> **PROBLEM REQUIREMENTS**: Extract the final stretch of the data: the line that contains "align-items: center;" and every line after it, unaltered, and no other lines.

Saved data entries
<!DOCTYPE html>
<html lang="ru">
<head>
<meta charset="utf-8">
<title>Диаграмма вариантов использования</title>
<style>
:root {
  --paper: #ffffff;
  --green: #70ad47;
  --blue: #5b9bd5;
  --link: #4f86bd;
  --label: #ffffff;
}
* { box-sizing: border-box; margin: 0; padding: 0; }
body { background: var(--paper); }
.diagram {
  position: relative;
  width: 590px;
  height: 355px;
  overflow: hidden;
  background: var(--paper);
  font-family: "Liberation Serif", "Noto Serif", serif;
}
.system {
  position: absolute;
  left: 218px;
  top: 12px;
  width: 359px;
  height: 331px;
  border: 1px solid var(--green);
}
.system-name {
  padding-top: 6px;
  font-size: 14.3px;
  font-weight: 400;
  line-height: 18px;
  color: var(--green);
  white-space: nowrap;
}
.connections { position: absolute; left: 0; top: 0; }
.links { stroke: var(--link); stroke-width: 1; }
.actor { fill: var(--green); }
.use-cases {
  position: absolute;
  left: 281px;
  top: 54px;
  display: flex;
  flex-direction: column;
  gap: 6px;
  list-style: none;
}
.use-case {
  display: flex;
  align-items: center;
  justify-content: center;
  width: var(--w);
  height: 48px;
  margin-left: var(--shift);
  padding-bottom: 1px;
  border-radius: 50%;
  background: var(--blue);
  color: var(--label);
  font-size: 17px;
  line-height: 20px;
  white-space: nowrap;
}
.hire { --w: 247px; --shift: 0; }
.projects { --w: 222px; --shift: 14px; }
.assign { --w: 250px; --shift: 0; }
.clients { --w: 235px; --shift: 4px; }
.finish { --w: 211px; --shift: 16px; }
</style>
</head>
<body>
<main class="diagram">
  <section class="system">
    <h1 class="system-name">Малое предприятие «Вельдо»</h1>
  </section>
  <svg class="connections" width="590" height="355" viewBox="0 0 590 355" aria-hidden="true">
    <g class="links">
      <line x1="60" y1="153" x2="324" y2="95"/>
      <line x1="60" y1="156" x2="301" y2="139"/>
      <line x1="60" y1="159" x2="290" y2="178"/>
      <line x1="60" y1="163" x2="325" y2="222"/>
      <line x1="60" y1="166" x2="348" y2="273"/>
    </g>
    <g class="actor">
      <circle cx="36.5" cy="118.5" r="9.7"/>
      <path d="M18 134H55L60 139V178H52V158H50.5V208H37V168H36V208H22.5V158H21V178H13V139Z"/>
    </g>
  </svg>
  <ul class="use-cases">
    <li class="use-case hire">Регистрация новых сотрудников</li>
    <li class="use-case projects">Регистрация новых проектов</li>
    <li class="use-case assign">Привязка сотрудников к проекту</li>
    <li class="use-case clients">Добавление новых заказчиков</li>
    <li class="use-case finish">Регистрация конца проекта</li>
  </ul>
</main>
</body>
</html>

> **ANSWER TO THIS TASK**:
  align-items: center;
  justify-content: center;
  width: var(--w);
  height: 48px;
  margin-left: var(--shift);
  padding-bottom: 1px;
  border-radius: 50%;
  background: var(--blue);
  color: var(--label);
  font-size: 17px;
  line-height: 20px;
  white-space: nowrap;
}
.hire { --w: 247px; --shift: 0; }
.projects { --w: 222px; --shift: 14px; }
.assign { --w: 250px; --shift: 0; }
.clients { --w: 235px; --shift: 4px; }
.finish { --w: 211px; --shift: 16px; }
</style>
</head>
<body>
<main class="diagram">
  <section class="system">
    <h1 class="system-name">Малое предприятие «Вельдо»</h1>
  </section>
  <svg class="connections" width="590" height="355" viewBox="0 0 590 355" aria-hidden="true">
    <g class="links">
      <line x1="60" y1="153" x2="324" y2="95"/>
      <line x1="60" y1="156" x2="301" y2="139"/>
      <line x1="60" y1="159" x2="290" y2="178"/>
      <line x1="60" y1="163" x2="325" y2="222"/>
      <line x1="60" y1="166" x2="348" y2="273"/>
    </g>
    <g class="actor">
      <circle cx="36.5" cy="118.5" r="9.7"/>
      <path d="M18 134H55L60 139V178H52V158H50.5V208H37V168H36V208H22.5V158H21V178H13V139Z"/>
    </g>
  </svg>
  <ul class="use-cases">
    <li class="use-case hire">Регистрация новых сотрудников</li>
    <li class="use-case projects">Регистрация новых проектов</li>
    <li class="use-case assign">Привязка сотрудников к проекту</li>
    <li class="use-case clients">Добавление новых заказчиков</li>
    <li class="use-case finish">Регистрация конца проекта</li>
  </ul>
</main>
</body>
</html>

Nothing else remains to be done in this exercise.